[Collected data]
****************

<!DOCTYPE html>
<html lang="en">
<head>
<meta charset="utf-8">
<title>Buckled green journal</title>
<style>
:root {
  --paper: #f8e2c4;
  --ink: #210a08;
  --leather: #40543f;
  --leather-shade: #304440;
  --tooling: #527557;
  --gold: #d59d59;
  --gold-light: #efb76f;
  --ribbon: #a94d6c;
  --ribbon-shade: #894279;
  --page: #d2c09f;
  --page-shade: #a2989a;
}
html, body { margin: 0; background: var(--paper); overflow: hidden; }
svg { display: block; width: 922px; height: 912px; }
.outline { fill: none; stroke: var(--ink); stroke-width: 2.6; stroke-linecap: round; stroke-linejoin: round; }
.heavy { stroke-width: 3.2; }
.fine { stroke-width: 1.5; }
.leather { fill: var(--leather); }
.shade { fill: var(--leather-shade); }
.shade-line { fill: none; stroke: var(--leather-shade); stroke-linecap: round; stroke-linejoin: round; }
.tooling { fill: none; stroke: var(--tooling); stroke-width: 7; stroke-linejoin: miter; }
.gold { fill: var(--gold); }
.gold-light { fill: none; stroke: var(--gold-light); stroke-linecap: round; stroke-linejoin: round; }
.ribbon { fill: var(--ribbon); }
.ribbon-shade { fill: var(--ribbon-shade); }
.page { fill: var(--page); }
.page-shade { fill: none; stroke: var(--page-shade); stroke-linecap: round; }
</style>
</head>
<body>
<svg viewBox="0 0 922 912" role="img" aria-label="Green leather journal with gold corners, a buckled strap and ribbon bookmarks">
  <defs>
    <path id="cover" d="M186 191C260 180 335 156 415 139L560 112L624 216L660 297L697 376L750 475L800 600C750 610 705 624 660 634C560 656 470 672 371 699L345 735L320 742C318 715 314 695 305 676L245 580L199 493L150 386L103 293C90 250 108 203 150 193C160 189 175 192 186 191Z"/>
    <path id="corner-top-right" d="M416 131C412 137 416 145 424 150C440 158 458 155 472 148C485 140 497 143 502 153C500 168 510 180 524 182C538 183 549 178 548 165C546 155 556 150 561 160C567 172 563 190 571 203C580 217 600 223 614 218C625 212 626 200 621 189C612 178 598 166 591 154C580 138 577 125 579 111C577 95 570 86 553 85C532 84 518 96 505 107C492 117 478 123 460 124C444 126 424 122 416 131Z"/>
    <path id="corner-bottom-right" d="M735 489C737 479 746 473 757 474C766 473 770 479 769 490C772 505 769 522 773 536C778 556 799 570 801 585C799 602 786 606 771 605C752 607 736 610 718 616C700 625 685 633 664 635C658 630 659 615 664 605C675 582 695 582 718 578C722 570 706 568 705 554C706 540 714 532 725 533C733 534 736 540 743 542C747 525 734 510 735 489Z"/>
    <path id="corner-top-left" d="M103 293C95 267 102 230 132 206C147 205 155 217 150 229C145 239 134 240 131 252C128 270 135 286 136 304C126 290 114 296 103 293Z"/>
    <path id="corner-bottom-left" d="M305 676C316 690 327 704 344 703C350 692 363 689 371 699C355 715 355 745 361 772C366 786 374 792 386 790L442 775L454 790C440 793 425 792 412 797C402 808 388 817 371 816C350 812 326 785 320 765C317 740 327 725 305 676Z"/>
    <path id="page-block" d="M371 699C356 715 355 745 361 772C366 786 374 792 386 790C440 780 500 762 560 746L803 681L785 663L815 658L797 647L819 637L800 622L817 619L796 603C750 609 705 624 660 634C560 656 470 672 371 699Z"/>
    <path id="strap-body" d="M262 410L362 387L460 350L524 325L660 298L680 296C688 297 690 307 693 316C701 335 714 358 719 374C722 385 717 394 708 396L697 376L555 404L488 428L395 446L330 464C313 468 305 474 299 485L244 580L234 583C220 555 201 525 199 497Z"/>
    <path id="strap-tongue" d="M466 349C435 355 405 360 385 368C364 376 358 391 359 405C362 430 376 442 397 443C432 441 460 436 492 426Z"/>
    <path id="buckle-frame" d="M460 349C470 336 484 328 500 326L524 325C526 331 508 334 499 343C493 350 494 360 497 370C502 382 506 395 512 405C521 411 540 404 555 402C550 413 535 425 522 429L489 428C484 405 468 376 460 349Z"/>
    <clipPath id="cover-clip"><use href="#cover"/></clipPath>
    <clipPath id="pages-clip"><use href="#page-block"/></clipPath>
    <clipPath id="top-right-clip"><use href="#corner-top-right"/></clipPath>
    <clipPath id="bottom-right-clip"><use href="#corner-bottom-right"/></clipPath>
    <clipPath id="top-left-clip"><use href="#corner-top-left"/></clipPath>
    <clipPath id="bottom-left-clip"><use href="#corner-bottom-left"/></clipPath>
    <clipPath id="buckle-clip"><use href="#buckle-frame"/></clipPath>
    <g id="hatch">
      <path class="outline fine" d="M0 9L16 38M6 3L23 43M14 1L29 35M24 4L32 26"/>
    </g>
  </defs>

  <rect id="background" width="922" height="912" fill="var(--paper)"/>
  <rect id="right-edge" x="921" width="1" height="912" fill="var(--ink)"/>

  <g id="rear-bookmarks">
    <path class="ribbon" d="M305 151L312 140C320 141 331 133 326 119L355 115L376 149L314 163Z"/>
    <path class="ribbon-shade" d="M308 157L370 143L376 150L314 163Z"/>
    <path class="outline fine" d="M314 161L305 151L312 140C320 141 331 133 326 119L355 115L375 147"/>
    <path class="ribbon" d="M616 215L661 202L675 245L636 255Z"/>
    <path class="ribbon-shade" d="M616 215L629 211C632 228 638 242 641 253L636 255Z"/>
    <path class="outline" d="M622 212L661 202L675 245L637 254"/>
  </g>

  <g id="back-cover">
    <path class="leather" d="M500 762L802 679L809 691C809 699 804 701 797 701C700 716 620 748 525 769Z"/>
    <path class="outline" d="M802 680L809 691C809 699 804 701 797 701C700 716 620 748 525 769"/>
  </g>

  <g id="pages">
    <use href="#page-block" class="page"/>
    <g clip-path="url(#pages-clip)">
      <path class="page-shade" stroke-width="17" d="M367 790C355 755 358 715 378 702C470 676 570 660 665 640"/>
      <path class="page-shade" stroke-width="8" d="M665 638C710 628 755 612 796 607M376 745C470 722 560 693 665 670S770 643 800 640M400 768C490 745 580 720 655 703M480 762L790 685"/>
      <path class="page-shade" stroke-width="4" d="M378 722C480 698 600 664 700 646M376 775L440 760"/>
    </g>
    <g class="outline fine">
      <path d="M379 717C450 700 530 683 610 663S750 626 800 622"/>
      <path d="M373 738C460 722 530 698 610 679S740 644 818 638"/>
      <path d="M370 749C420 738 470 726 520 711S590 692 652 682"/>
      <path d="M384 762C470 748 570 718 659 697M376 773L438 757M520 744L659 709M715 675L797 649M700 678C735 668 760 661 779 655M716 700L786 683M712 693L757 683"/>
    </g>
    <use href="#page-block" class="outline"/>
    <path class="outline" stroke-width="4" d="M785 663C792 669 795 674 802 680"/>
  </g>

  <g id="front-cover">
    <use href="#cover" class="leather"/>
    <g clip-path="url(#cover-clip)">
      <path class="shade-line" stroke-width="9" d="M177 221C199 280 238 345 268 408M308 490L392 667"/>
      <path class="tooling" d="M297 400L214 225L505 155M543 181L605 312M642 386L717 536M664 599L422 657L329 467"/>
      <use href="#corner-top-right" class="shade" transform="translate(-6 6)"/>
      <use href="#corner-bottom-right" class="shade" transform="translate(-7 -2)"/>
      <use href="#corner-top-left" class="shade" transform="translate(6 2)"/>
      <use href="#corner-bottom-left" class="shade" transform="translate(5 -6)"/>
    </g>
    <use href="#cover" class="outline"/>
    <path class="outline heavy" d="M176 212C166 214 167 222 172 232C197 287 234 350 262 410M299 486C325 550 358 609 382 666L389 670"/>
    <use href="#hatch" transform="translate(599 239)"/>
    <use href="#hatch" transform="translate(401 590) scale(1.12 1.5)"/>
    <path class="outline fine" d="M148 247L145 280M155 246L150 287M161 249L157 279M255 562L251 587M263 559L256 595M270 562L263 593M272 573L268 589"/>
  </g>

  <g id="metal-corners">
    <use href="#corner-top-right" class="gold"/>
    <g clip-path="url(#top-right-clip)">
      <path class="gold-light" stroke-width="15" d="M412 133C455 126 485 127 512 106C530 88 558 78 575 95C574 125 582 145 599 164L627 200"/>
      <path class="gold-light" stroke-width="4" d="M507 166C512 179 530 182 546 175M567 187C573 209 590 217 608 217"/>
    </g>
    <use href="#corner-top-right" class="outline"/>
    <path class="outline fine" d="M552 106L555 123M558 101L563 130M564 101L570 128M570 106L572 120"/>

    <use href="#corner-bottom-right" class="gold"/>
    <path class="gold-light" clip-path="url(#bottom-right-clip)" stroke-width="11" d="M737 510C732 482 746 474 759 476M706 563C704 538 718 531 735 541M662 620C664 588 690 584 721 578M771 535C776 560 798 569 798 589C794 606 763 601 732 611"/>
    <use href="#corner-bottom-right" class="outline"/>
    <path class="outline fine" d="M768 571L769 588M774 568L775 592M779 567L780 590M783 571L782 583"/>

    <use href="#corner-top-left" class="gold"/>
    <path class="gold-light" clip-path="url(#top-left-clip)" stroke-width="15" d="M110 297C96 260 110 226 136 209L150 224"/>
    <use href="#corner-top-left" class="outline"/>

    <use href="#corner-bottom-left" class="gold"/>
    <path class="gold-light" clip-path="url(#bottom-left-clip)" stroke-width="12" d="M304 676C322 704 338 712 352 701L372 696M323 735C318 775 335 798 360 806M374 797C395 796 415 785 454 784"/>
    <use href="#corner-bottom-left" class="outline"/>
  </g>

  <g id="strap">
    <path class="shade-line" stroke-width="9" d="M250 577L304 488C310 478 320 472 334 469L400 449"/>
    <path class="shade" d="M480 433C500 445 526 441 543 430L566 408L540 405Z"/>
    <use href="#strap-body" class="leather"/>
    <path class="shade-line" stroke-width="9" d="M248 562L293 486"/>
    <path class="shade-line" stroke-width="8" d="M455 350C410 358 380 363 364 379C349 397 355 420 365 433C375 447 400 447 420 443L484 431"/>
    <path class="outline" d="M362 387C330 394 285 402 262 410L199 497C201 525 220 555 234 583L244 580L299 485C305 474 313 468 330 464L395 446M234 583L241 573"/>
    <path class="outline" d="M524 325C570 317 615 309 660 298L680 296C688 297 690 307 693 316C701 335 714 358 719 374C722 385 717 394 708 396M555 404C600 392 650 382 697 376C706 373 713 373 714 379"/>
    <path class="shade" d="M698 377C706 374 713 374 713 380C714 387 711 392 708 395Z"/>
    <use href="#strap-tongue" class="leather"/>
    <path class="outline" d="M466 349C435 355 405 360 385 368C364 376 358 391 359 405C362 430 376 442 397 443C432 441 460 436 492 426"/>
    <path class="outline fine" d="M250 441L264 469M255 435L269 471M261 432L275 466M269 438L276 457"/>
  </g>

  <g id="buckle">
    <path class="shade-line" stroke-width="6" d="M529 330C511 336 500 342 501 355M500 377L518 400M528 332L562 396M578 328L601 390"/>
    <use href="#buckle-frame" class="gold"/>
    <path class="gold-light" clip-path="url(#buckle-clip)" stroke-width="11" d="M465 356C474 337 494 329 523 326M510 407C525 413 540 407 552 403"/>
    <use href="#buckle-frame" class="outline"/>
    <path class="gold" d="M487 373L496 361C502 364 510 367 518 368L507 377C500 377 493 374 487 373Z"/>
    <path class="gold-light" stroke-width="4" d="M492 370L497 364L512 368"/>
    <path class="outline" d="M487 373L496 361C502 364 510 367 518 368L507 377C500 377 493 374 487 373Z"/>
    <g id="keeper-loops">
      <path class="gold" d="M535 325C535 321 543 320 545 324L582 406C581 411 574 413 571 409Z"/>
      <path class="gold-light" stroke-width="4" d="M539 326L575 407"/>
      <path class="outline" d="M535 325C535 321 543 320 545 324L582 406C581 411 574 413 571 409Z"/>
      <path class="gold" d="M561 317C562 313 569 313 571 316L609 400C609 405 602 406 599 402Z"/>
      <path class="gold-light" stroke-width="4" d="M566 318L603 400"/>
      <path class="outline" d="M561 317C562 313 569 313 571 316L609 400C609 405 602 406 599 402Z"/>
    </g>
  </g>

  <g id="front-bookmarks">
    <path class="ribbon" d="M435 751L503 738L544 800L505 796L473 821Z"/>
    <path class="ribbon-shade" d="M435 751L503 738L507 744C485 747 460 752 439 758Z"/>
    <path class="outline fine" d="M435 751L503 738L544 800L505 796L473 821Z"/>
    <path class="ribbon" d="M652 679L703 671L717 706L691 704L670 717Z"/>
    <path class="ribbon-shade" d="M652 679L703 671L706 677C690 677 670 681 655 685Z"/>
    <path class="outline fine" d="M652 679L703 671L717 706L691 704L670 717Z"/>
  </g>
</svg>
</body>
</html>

****************

■ **About this exercise**
Only lines with the word "body" are wanted. Find and copy them from the records above.

■ **Completed exercise**
html, body { margin: 0; background: var(--paper); overflow: hidden; }
<body>
    <path id="strap-body" d="M262 410L362 387L460 350L524 325L660 298L680 296C688 297 690 307 693 316C701 335 714 358 719 374C722 385 717 394 708 396L697 376L555 404L488 428L395 446L330 464C313 468 305 474 299 485L244 580L234 583C220 555 201 525 199 497Z"/>
    <use href="#strap-body" class="leather"/>
</body>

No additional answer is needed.